“The Climate Atlas comes at a critical phase of decision making for how the U.S. will achieve the Biden Administration’s America the Beautiful initiative and address the global and national challenges of climate change and protect the health and diversity of nature,” said Danielle Murray, senior legal and policy director at Conservation Lands Foundation. “Public lands offer the greatest opportunity for federal action and we’ve built what we believe will be an immensely valuable tool and game-changer in how people understand their benefits.”
The Climate Atlas overlays the best-available data and provides an unparalleled view of the climate mitigation and biodiversity protection benefits that public lands across the U.S. can provide. For example, at the map’s intimate scale, it’s possible to see:
Pictured Above: How the unprotected terrain in the Western Arctic has low climate stability while ranking in the top percentages for carbon storage, ecological intactness, and other biodiversity values.
Pictured Above: How a volcanic plateau in the Caja del Rio area outside of Santa Fe, New Mexico plays a key role in helping wildlife species adapt to climate change and is among the top 20% of unprotected public lands with the highest conservation value in the lower 48 U.S. states.
Pictured Above: A look into California's Bodie Hills, unprotected alpine terrain with high ecological intactness and species richness that puts it within the top 10% of all unprotected Bureau of Land Management lands in the state due to its rare biodiversity.
The Climate Atlas offers one of the clearest assessments available of the climate and biodiversity benefits that any given landscape in the U.S. provides. With it, users can:

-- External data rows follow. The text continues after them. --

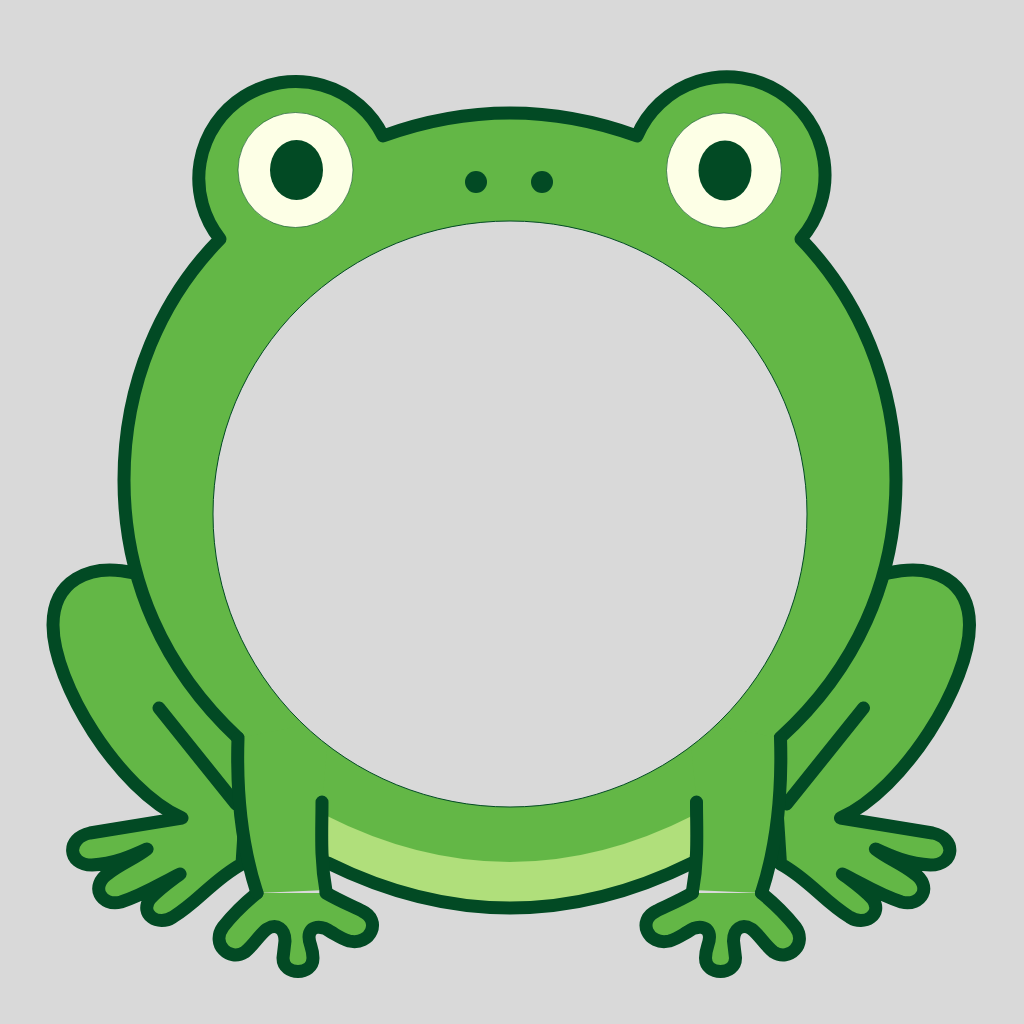
<!DOCTYPE html>
<html lang="en">
<head>
<meta charset="utf-8">
<title>Round frog frame</title>
<style>
:root {
  --backdrop: #d9d9d9;
  --skin: #63b746;
  --belly: #b0df7b;
  --outline: #024a24;
  --eye: #fdffe6;
}
html, body { margin: 0; width: 1024px; height: 1024px; overflow: hidden; background: var(--backdrop); }
svg { display: block; }
.skin { fill: var(--skin); }
.contour { stroke: var(--outline); stroke-width: 13; stroke-linecap: round; stroke-linejoin: round; }
.line { fill: none; }
.belly { fill: var(--belly); }
.eye-white { fill: var(--eye); stroke: var(--outline); stroke-width: 0.6; }
.dark { fill: var(--outline); }
.opening { fill: var(--backdrop); stroke: var(--outline); stroke-width: 1; }
</style>
</head>
<body>
<svg width="1024" height="1024" viewBox="0 0 1024 1024" role="img" aria-label="Green frog with a round empty opening in its body">
  <defs>
    <g id="hind-leg">
      <path class="skin contour" d="M150 577 L134 573 C88 562 53 582 53 625 C53 683 118 789 182 818 L90 833 C66 838 67 865 92 865 C114 864 132 856 147 849 C134 859 120 864 109 873 C89 886 101 907 121 902 C143 895 160 884 180 874 C168 883 158 890 150 899 C139 914 158 927 173 917 C198 902 214 879 242 864 L250 740 Z"/>
      <path class="line contour" d="M159 708 L236 804"/>
    </g>
    <g id="front-leg">
      <path class="skin" d="M238 738 C236 800 243 850 257 893 L327 890 C322 858 322 830 322 802 L330 720 Z"/>
      <path class="skin contour" d="M257 893 C246 902 234 913 223 927 C211 944 229 962 245 952 C254 945 259 935 267 929 C277 923 285 929 285 941 L283 958 C283 976 313 976 313 958 C313 948 309 944 309 937 C309 925 322 925 331 932 C338 936 342 939 349 941 C371 946 382 920 362 911 C352 906 340 901 326 893" />
      <path class="line contour" d="M238 738 C236 800 243 850 257 893 M322 802 C322 830 320 858 326 891"/>
    </g>
    <g id="eye">
      <circle class="eye-white" cx="295.500" cy="170" r="57.500"/>
      <ellipse class="dark" cx="296.500" cy="170" rx="26.500" ry="30"/>
    </g>
    <path id="body-shape" d="M238 738 C164 669 124 580 124 480 C124 382 162 298 220 239 A97 97 0 1 1 383 136 Q510 90 637 136 A98 98 0 1 1 801 239 C858 298 896 382 896 480 C896 580 856 669 780 738"/>
  </defs>

  <rect width="1024" height="1024" fill="var(--backdrop)"/>

  <g id="hind-legs">
    <use href="#hind-leg"/>
    <use href="#hind-leg" transform="translate(1022.500 0) scale(-1 1)"/>
  </g>

  <g id="body">
    <use href="#body-shape" class="skin"/>
    <path class="skin" d="M238 736 L780 736 L692 863 Q510 953 328 863 Z"/>
    <path class="belly" d="M325 815 Q510 909 694 815 L692 863 Q510 953 328 863 Z"/>
    <path class="line contour" d="M328 863 Q510 953 692 863"/>
    <use href="#body-shape" class="line contour"/>
  </g>

  <g id="front-legs">
    <use href="#front-leg"/>
    <use href="#front-leg" transform="translate(1018.500 0) scale(-1 1)"/>
  </g>

  <g id="face">
    <use href="#eye"/>
    <use href="#eye" x="428.500" y="0.500"/>
    <circle class="dark" cx="476" cy="182" r="11"/>
    <circle class="dark" cx="542" cy="182" r="11"/>
  </g>

  <ellipse id="opening" class="opening" cx="510" cy="514" rx="297" ry="293"/>
</svg>
</body>
</html>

- View baseline data on the ecological health and status of a landscape, and what the government is currently doing (or not doing) to protect it.

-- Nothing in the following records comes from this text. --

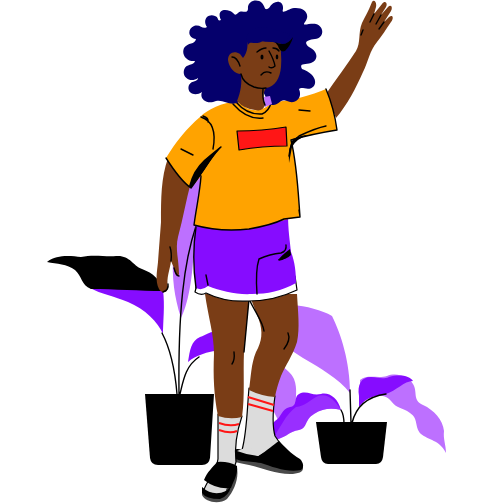
<!DOCTYPE html>
<html lang="en">
<head>
<meta charset="utf-8">
<title>Waving woman with potted plants</title>
<style>
:root{--paper:#fff;--ink:#000;--skin:#7a3d16;--hair:#05006c;--shirt:#ffa300;--patch:#ff1616;--violet:#860cff;--lilac:#bd70ff;--sock:#dcdcdc;--sole:#4a4a4a}
html,body{margin:0;background:var(--paper);overflow:hidden}
svg{display:block;width:492px;height:504px}
.ink{fill:var(--ink)}.skin{fill:var(--skin)}.hair{fill:var(--hair)}.shirt{fill:var(--shirt)}
.patch{fill:var(--patch)}.violet{fill:var(--violet)}.lilac{fill:var(--lilac)}.sock{fill:var(--sock)}.sole{fill:var(--sole)}.trim{fill:var(--paper)}
.line{fill:none;stroke:var(--ink);stroke-width:1.4;stroke-linecap:round;stroke-linejoin:round}
.edge{stroke:var(--ink);stroke-width:1.2;stroke-linejoin:round}
.stripe{fill:none;stroke:var(--patch);stroke-width:2}
</style>
</head>
<body>
<svg viewBox="0 0 492 504" role="img" aria-label="A woman in an orange T-shirt waves beside two potted plants">

<g id="right-plant">
  <path class="lilac" d="M292 305C306 306 322 310 332 316C341 334 350 362 350 393C338 378 320 368 303 358C294 352 291 350 286 348Z"/>
  <path class="lilac" d="M360 380C368 374 378 379 387 376C397 372 409 377 413 384C418 392 412 400 423 405C434 410 443 420 444 431C443 439 446 445 446 453C440 440 428 440 421 434C414 427 419 419 410 413C402 407 397 409 391 401C385 393 374 396 360 396Z"/>
  <path class="violet" d="M359 396C357 385 361 377 371 377C378 377 382 380 389 377C400 374 410 376 413 381C404 381 396 391 386 394C375 396 366 397 359 407Z"/>
  <path class="lilac" d="M262 352C272 362 289 367 294 379C298 389 295 398 296 410L278 420L256 376Z"/>
  <path class="violet" d="M341 410C338 398 329 392 321 394C312 396 309 391 301 393C292 396 299 406 290 407C281 409 282 417 275 421C268 427 276 434 272 440C284 440 289 431 299 430C308 428 304 420 314 414C323 408 332 408 341 410Z"/>
  <path class="lilac" d="M341 410C334 398 326 393 318 396C310 400 305 406 296 407C286 414 280 428 272 440C284 440 289 431 299 430C308 428 304 420 314 414C323 408 332 408 341 410Z" opacity=".35"/>
  <path class="line" d="M350 390L351 423M341 410Q344 415 344 424M352 423Q358 398 386 394"/>
  <path class="ink" d="M316 422H387L383 457Q382 464 376 464H328Q322 464 321 457Z"/>
</g>

<g id="left-plant">
  <path class="lilac" d="M188 178C177 203 174 228 173 255C172 278 174 296 181 318C190 300 193 270 194 245C196 220 202 200 203 176Z"/>
  <path class="violet" d="M90 288C106 286 130 286 163 290C165 306 163 321 163 334C158 322 145 309 128 302C114 296 101 294 90 288Z"/>
  <path class="ink" d="M47 262C57 254 71 256 81 257C94 254 105 257 116 256C130 255 132 265 142 269C153 273 161 280 163 291C140 291 114 289 91 289C81 285 82 276 75 270C67 264 57 264 47 262Z"/>
  <path class="violet" d="M188 362C190 350 191 341 200 337C206 335 210 331 220 331V350C207 352 196 355 188 362Z"/>
  <path class="line" d="M196 226C184 262 178 310 179 394M162 333C171 350 175 370 177 394M180 394C183 382 185 366 199 357"/>
  <path class="ink" d="M145 394H214L210 458Q209 465 202 465H158Q151 465 150 458Z"/>
</g>

<g id="right-leg">
  <path class="sock edge" d="M249 388L275 396C273 410 272 425 275 436L284 449L262 460L242 450C247 432 247 410 249 388Z"/>
  <path class="stripe" d="M248 397L274 405M248 404L273 411"/>
  <path class="skin" d="M249 294H297C298 312 300 328 297 342C293 355 285 366 281 376C278 384 276 391 275 397Q261 396 249 390C251 377 251 364 256 352C262 341 263 332 259 320Z"/>
  <path class="line" d="M249 299C255 312 263 322 264 331M288 333Q291 340 284 349"/>
  <path class="sole" d="M229 455C229 449 235 449 241 451L274 461C284 465 295 463 303 467C304 472 298 474 290 474C276 474 263 468 249 465C239 463 229 462 229 455Z"/>
  <path class="ink" d="M230 453C235 447 241 449 247 452L258 456C267 451 274 444 279 441C284 446 291 454 300 459C304 463 304 468 301 470C288 473 273 467 261 463C248 461 232 462 230 453Z"/>
  <path class="sock" d="M237 451Q244 447 254 449L266 450L258 456Q247 455 237 451Z"/>
</g>

<g id="left-leg">
  <path class="sock edge" d="M218 414L242 416C237 431 234 445 236 462L226 493Q213 500 203 492C207 480 217 470 218 459Z"/>
  <path class="stripe" d="M219 423Q230 427 239 424M219 430Q230 434 237 431"/>
  <path class="skin" d="M205 294H250C247 316 246 335 244 352C243 374 245 395 242 417Q230 420 218 416C214 396 213 376 214 354C214 334 208 316 205 294Z"/>
  <path class="line" d="M234 352Q235 360 232 364M249 299Q246 330 244 352"/>
  <path class="sole" d="M202 490C206 494 214 498 222 495C229 490 229 480 237 468C239 479 234 491 227 499C219 505 205 502 202 495Z"/>
  <path class="ink" d="M204 480C207 472 213 467 217 462Q228 461 237 466C238 474 234 480 231 488Q217 490 204 480Z"/>
  <path class="ink" d="M202 487Q213 497 226 491L231 486Q229 496 220 499Q206 499 202 493Z"/>
</g>

<g id="shorts">
  <path class="trim edge" d="M197 284L195 292Q201 296 206 293C218 299 233 302 249 301Q274 301 297 290L295 276Z"/>
  <path class="violet" d="M196 222L288 214C288 230 290 242 291 252C295 262 296 273 296 283C282 291 267 294 252 294C237 295 221 291 208 286Q202 291 196 288C193 264 193 243 196 222Z"/>
  <path class="line" d="M257 294C256 280 256 268 259 259Q270 254 281 253Q287 251 286 245M196 227C193 247 193 267 196 288M206 275L208 285M279 260Q285 259 290 253"/>
  <path class="ink" d="M278 260Q282 255 290 249L291 255Q286 260 278 260Z"/>
</g>

<g id="lowered-arm">
  <path class="skin" d="M168 158L191 182C186 200 183 219 178 237C175 249 179 260 179 274C178 278 175 276 174 268L171 261C170 270 166 278 168 287C168 293 162 294 159 289C155 281 157 272 158 262C159 247 160 236 161 222C161 198 161 178 168 158Z"/>
  <path class="line" d="M171 261Q172 253 170 247M174 268Q176 276 179 276M163 292Q169 290 168 284"/>
</g>

<g id="raised-arm">
  <path class="skin" d="M326 94C336 79 347 65 356 51C361 43 358 32 362 23C365 17 368 12 372 2C374 -1 377 2 376 7L374 14L382 4C385 0 388 3 386 7L381 15L388 7C391 4 393 7 391 11L384 22L389 17C393 14 394 18 391 22C386 29 382 36 377 42C370 50 368 62 363 72C356 88 347 105 336 118Z"/>
  <path class="line" d="M374 14L370 22M381 15L376 24M384 22L379 29M361 35L363 30" stroke-width="1"/>
</g>

<g id="shirt">
  <path class="shirt" d="M237 101C222 103 208 109 200 117C187 128 175 143 166 158C173 169 181 181 191 188L201 176C201 190 196 209 194 225C212 230 231 231 249 229C266 226 283 219 300 217C298 192 297 166 291 140C307 136 322 132 337 130C335 115 331 101 326 89C312 95 291 101 272 102Q256 119 237 101Z"/>
  <path class="line" d="M166 158C173 169 181 181 191 188C204 170 212 155 221 147M201 117C213 121 216 133 213 149M201 176C200 192 196 209 194 225C212 230 231 231 249 229Q272 225 284 219L300 217C298 190 297 164 291 140M291 140Q312 134 337 130C335 115 331 101 326 89M289 156Q290 141 299 136M299 136Q316 128 326 126M299 110L310 111M236 102Q247 115 262 114Q269 111 271 103M233 104Q247 120 263 118M181 149L193 155M208 122Q209 118 203 116M299 210L300 217"/>
  <path class="ink" d="M189 186Q193 170 204 160Q211 154 221 146Q212 158 205 169Q198 179 191 188ZM289 163Q288 147 293 139Q302 135 308 135Q296 139 292 147Z"/>
  <path class="patch edge" d="M237 131Q262 131 286 127L287 146Q262 146 239 150Z"/>
</g>

<g id="head">
  <path class="hair" d="M239 102C230 107 224 99 216 101C207 105 199 99 202 92C195 97 186 93 189 85C192 80 198 82 198 78C191 83 182 78 184 70C186 63 194 66 195 61C187 62 181 55 184 48C188 42 195 45 196 39C188 38 187 29 194 26C201 24 202 30 207 27C202 20 208 13 215 16C219 17 217 22 221 20C217 12 222 8 230 11C235 13 234 17 238 13C242 9 247 15 248 9C247 1 257 -2 262 3C266 8 264 11 269 8C274 -1 284 0 283 9C281 15 288 9 294 8C304 7 311 14 305 22C301 27 309 23 316 24C325 27 324 38 315 39C307 40 303 42 309 47C318 51 319 60 311 63C304 65 299 63 302 69C311 72 318 79 314 86C309 92 302 86 299 89C303 98 295 105 287 101C280 98 279 106 272 105C266 104 267 97 263 92Z"/>
  <path class="lilac" d="M264 97L270 96L272 104L265 107Z"/>
  <path class="skin" d="M247 37C259 42 271 43 281 41C280 50 282 58 281 67C280 78 275 87 266 88C263 92 263 99 265 105Q263 112 255 110Q244 109 237 101C241 92 242 82 241 74C235 74 229 68 228 60C228 53 234 50 240 54L243 58C248 52 248 45 247 37Z"/>
  <path class="hair" d="M246 38C249 28 260 25 270 28L290 34L285 43C275 46 269 37 261 42C255 45 250 40 248 45Z"/>
  <path class="ink" d="M275 42Q286 48 293 37Q291 45 285 51Q280 53 278 46Z"/>
  <path class="line" d="M232 57Q237 57 240 66M241 74Q243 83 254 87Q260 89 266 88M269 51Q274 60 275 66Q272 69 269 67M261 75Q265 70 271 73M257 52Q262 48 266 48M273 48Q277 48 279 51M263 89Q262 98 265 105"/>
  <ellipse class="ink" cx="262" cy="57" rx="1.5" ry="2.5"/>
  <ellipse class="ink" cx="277" cy="57" rx="1.3" ry="2.4"/>
</g>
</svg>
</body>
</html>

- Identify which public lands offer the best opportunities for storing carbon, preventing species loss, and protecting biodiversity.
- Scan already-protected lands and where oil and gas wells are located.
- Prioritize which public lands to protect based on the values you select.
This tool has been more than a year in the making and was conceived and developed by the Conservation Lands Foundation and Conservation Science Partners. The Climate Atlas is novel in four important ways:
- It focuses on climate, carbon, and biodiversity.
- It includes Alaska, which is not often included in data analyses of this kind.
- It uses a rigorous, peer-reviewed modeling approach to combine indicators.
- It’s designed to directly meet user needs.
"Mitigating the impacts of climate change and stemming the loss of biodiversity are two of the most important conservation challenges facing humanity today" said Dr. Justin Suraci, lead scientist at Conservation Science Partners. "This tool draws on the best available data to provide rigorous, science-based recommendations on which landscapes to prioritize in meeting these crucial goals."
The Climate Atlas is free to use and available online at: https://www.theclimateatlas.org.